It's a makeover story line suitable for the best, or worst depending on your perspective, of reality TV. It is a drama of nature that features greed, deception, murder and sibling rivalry. And it happens daily throughout the summer and fall in all kinds of environments.

Ugly might describe the unfolding drama, but it is probably unfair to categorize all caterpillars in such a way. After all, what is beauty or ugly is sometimes in the eyes of the beholder. I would suggest that caterpillars are not ugly, just very different from humans. On the other hand, not all butterflies are the paragon of beauty that some people associate with the name. But that is another story.

The metamorphosis of butterflies is what is described as complete. Complete metamorphosis means that the insect goes through four stages: egg, larva, pupa and adult. In complete metamorphosis, the larva does not look like the adult that it becomes. So the butterfly larva, called a caterpillar, does not look anything like the winged adult. Knowing the identity of a butterfly is no help in identifying the caterpillar.

So what do butterfly caterpillars look like, and where do you find them? Since butterfly caterpillars feed on plants, the best way to find caterpillars is to know the plants on which they feed and start looking there. For instance, the caterpillars of monarch butterflies will be found on milkweed plants.

Once a food plant is identified, it is helpful to look for signs indicating the presence of a caterpillar. These signs include holes in the leaves or the presence of insect manure. After all, what goes in must come out. Insect manure is called frass and can be seen accumulating on the ground or in the axils of the leaves of the food plant as the caterpillar goes about its daily life.

Some of the most conspicuous of the butterfly caterpillars belong to the swallowtails. Most of these caterpillars are smooth and brightly colored. The caterpillar of the black swallowtail can commonly be found in gardens, feeding on carrots, dill and parsley. The swallowtail caterpillars are generally green with black stripes and, sometimes, orange markings.

Caterpillars of the swallowtails, including the common black swallowtail, have a fleshy retractable organ above the head, which is used to release a pungent odor to help repel predators. When touched, the caterpillar will stick out the forked organ, much as a snake sticks out its tongue. A few of the swallowtail caterpillars have spots to resemble eyes of snakes. Most swallowtail caterpillars have white spots on their bodies when smaller to make them resemble bird droppings. They are just doing what it takes to not become a meal before having the chance to change into a butterfly.

The yellow and white butterflies are very common. Caterpillars of this group of butterflies are generally green in color. Such coloration is known as cryptic color and allows the caterpillar to blend in with its food plant. Caterpillars of the yellow butterflies generally have a white stripe along the side of the body. Some of these caterpillars have the habit of wiggling violently when disturbed. A few even drop from the plant on a fine thread of silk. Both activities help the insect avoid a predator.

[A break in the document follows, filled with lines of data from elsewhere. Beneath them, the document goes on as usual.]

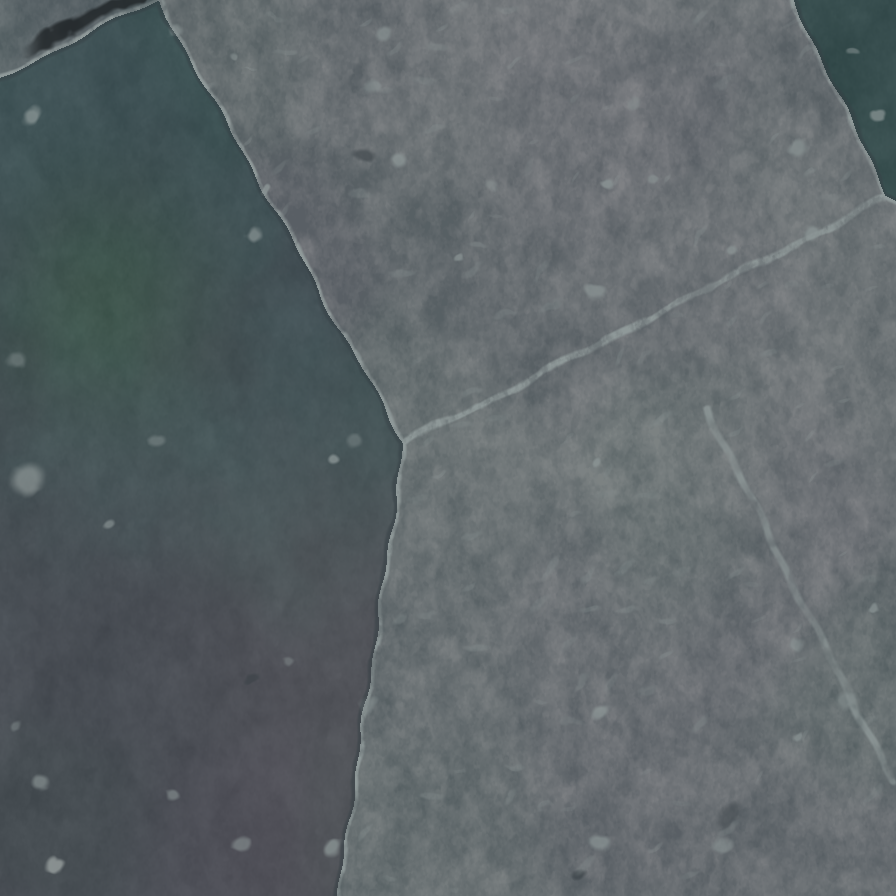
This texture is drawn by a WebGL 2 fragment shader. Its source:

```glsl
#version 300 es
precision highp float;
// Worn grey paving slabs: a cellular partition gives each slab its tone and
// the thin pale joints, smooth cellular noise gives the soft stone mottling,
// and hashed cells scatter pale flecks, short scuffs and dark stains.
uniform vec2 u_resolution;
out vec4 fragColor;

const int SLABS = 5;
// Slab centre in xy, paleness in z.
const vec3 SLAB[SLABS] = vec3[SLABS](
  vec3(0.033, 0.551, 0.0), vec3(0.633, 0.884, 1.0), vec3(0.864, 0.430, 1.0),
  vec3(1.134, 1.124, 0.0), vec3(-0.267, 1.159, 0.7));

vec2 hash2(vec2 c) {
  vec3 q = fract(c.xyx * vec3(0.1031, 0.1030, 0.0973));
  q += dot(q, q.yzx + 33.33);
  return fract((q.xx + q.yz) * q.zy);
}

mat2 rotation(float a) {
  return mat2(cos(a), sin(a), -sin(a), cos(a));
}

// Smooth cellular noise, centred on zero.
float mottle(vec2 p) {
  vec2 cell = floor(p), f = p - cell;
  float sum = 0.0, weight = 0.0;
  for (int y = -1; y <= 1; y++)
  for (int x = -1; x <= 1; x++) {
    vec2 o = vec2(x, y), h = hash2(cell + o);
    vec2 d = o + h - f;
    float w = exp(-5.0 * dot(d, d));
    sum += w * fract(h.x * 7.3 + h.y * 11.7);
    weight += w;
  }
  return sum / weight - 0.5;
}

float layers(vec2 p, float gain) {
  float sum = 0.0, amp = 1.0;
  for (int i = 0; i < 4; i++) {
    sum += amp * mottle(p);
    p = rotation(0.7) * p * 2.1 + 17.3;
    amp *= gain;
  }
  return sum;
}

// Own paleness, distance to the nearest joint, paleness across that joint.
vec3 slabs(vec2 p) {
  int own = 0;
  for (int i = 1; i < SLABS; i++)
    if (distance(p, SLAB[i].xy) < distance(p, SLAB[own].xy)) own = i;
  vec3 result = vec3(SLAB[own].z, 9.0, 0.0);
  for (int i = 0; i < SLABS; i++) {
    if (i == own) continue;
    vec2 a = SLAB[own].xy, b = SLAB[i].xy;
    float d = dot(0.5 * (a + b) - p, normalize(b - a));
    if (d < result.y) result.yz = vec2(d, SLAB[i].z);
  }
  return result;
}

// Scattered soft spots; share is the fraction of cells that hold one.
float spots(vec2 p, float scale, float share, float radius, vec2 stretch, float seed) {
  p *= scale;
  vec2 cell = floor(p);
  float cover = 0.0;
  for (int y = -1; y <= 1; y++)
  for (int x = -1; x <= 1; x++) {
    vec2 c = cell + vec2(x, y);
    vec2 h = hash2(c + seed), k = hash2(c + seed + 51.7);
    float present = step(k.x, share);
    vec2 d = rotation(0.5 + 1.2 * k.y) * (p - c - 0.15 - 0.7 * h) / stretch;
    float r = radius * (0.6 + 0.8 * h.y);
    cover = max(cover, present * (0.5 + 0.5 * h.x) * (1.0 - smoothstep(0.5 * r, 1.3 * r, length(d))));
  }
  return cover;
}

float line(vec2 p, vec2 a, vec2 b, float width) {
  vec2 d = b - a;
  float t = clamp(dot(p - a, d) / dot(d, d), 0.0, 1.0);
  return 1.0 - smoothstep(0.3 * width, width, distance(p, a + t * d));
}

void main() {
  vec2 p = gl_FragCoord.xy / min(u_resolution.x, u_resolution.y);
  float aa = 1.0 / min(u_resolution.x, u_resolution.y);

  // Noise fields and a slight wobble for the joints
  float broad = layers(p * 5.0, 0.6);
  float fine = layers(p * vec2(46.0, 34.0), 0.75);
  float rough = mottle(p * 75.0);
  vec2 wobble = 0.0016 * vec2(sin(p.y * 41.0) + sin(p.y * 97.0 + 1.0), sin(p.x * 37.0) + sin(p.x * 89.0));
  vec3 slab = slabs(p + wobble);
  vec2 ragged = p + 0.007 * vec2(rough, mottle(p * 75.0 + 31.0));

  // Stone: pale grey slabs, and dark ones from teal above to violet below
  float tone = clamp(0.5 + 0.55 * broad + 0.75 * fine, -0.25, 1.4);
  vec3 pale = mix(vec3(0.365, 0.395, 0.41), vec3(0.455, 0.475, 0.485), tone);
  vec3 dark = mix(vec3(0.295, 0.315, 0.34), vec3(0.255, 0.335, 0.345), smoothstep(0.2, 0.85, p.y + 0.2 * broad));
  dark += 0.035 * broad + 0.022 * fine;
  dark += vec3(0.03, 0.015, 0.015) * smoothstep(0.1, 0.4, p.x) * (1.0 - smoothstep(0.3, 0.6, p.y));
  dark += vec3(-0.01, 0.02, -0.03) * exp(-70.0 * dot(p - vec2(0.12, 0.67), p - vec2(0.12, 0.67)));
  dark -= vec3(0.05, 0.04, 0.05) * smoothstep(0.7, 0.9, p.x);
  vec3 color = mix(dark, pale, slab.x);
  color += vec3(0.016, -0.005, 0.010) * mottle(p * 6.0 + 9.0);

  // Stains, scuffs and flecks
  vec3 chalk = vec3(0.56, 0.60, 0.60);
  color = mix(color, vec3(0.22, 0.25, 0.27), 0.65 * spots(ragged, 9.0, 0.09, 0.07, vec2(1.0, 1.6), 3.0));
  color = mix(color, chalk, 0.28 * slab.x * spots(ragged, 24.0, 0.35, 0.10, vec2(0.8, 2.6), 19.0));
  color = mix(color, chalk, 0.75 * spots(ragged, 13.0, 0.20, 0.085, vec2(1.0, 1.2), 40.0));
  color = mix(color, vec3(0.70, 0.73, 0.72), 0.9 * spots(ragged, 6.0, 0.08, 0.07, vec2(1.0, 1.3), 77.0));
  float scratch = line(p + wobble, vec2(0.788, 0.544), vec2(0.996, 0.128), 0.006);
  color = mix(color, chalk, scratch * clamp(0.45 + 0.8 * rough, 0.0, 0.8));

  // Joints: chalky on pale slabs, a thin shadow on dark ones
  float width = 0.0045 + 0.003 * rough;
  float joint = 1.0 - smoothstep(0.4 * width, width + aa, slab.y);
  float lit = step(0.5, slab.x);
  color = mix(color, chalk, lit * joint * clamp(0.75 + 0.7 * fine, 0.4, 1.0));
  color = mix(color, vec3(0.21, 0.25, 0.27), (1.0 - lit) * joint * 0.55);
  float corner = lit * (1.0 - step(0.9, slab.x)) * smoothstep(0.02, 0.05, p.x);
  float gap = 1.0 - smoothstep(0.004, 0.010, abs(slab.y - 0.015 + 0.01 * rough));
  color = mix(color, vec3(0.13, 0.15, 0.16), 0.85 * corner * gap);

  fragColor = vec4(color, 1.0);
}
```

Skipper butterfly caterpillars have smooth bodies with relatively large heads, which are more obvious than in most other caterpillars. Almost all of these caterpillars conceal themselves in leaves that are folded over.

The bushfoot, fritillary and checkerspot butterfly caterpillars have branching spines on their bodies. These spines help prevent caterpillars from becoming a meal for hungry insect predators.

The more one looks at caterpillars, the more it becomes obvious that they are dressed for success. And success is measured in living long enough to complete the caterpillar life cycle. So maybe for caterpillars, ugly is what ugly does!



Writer: Tom Turpin
Editor: Olivia Maddox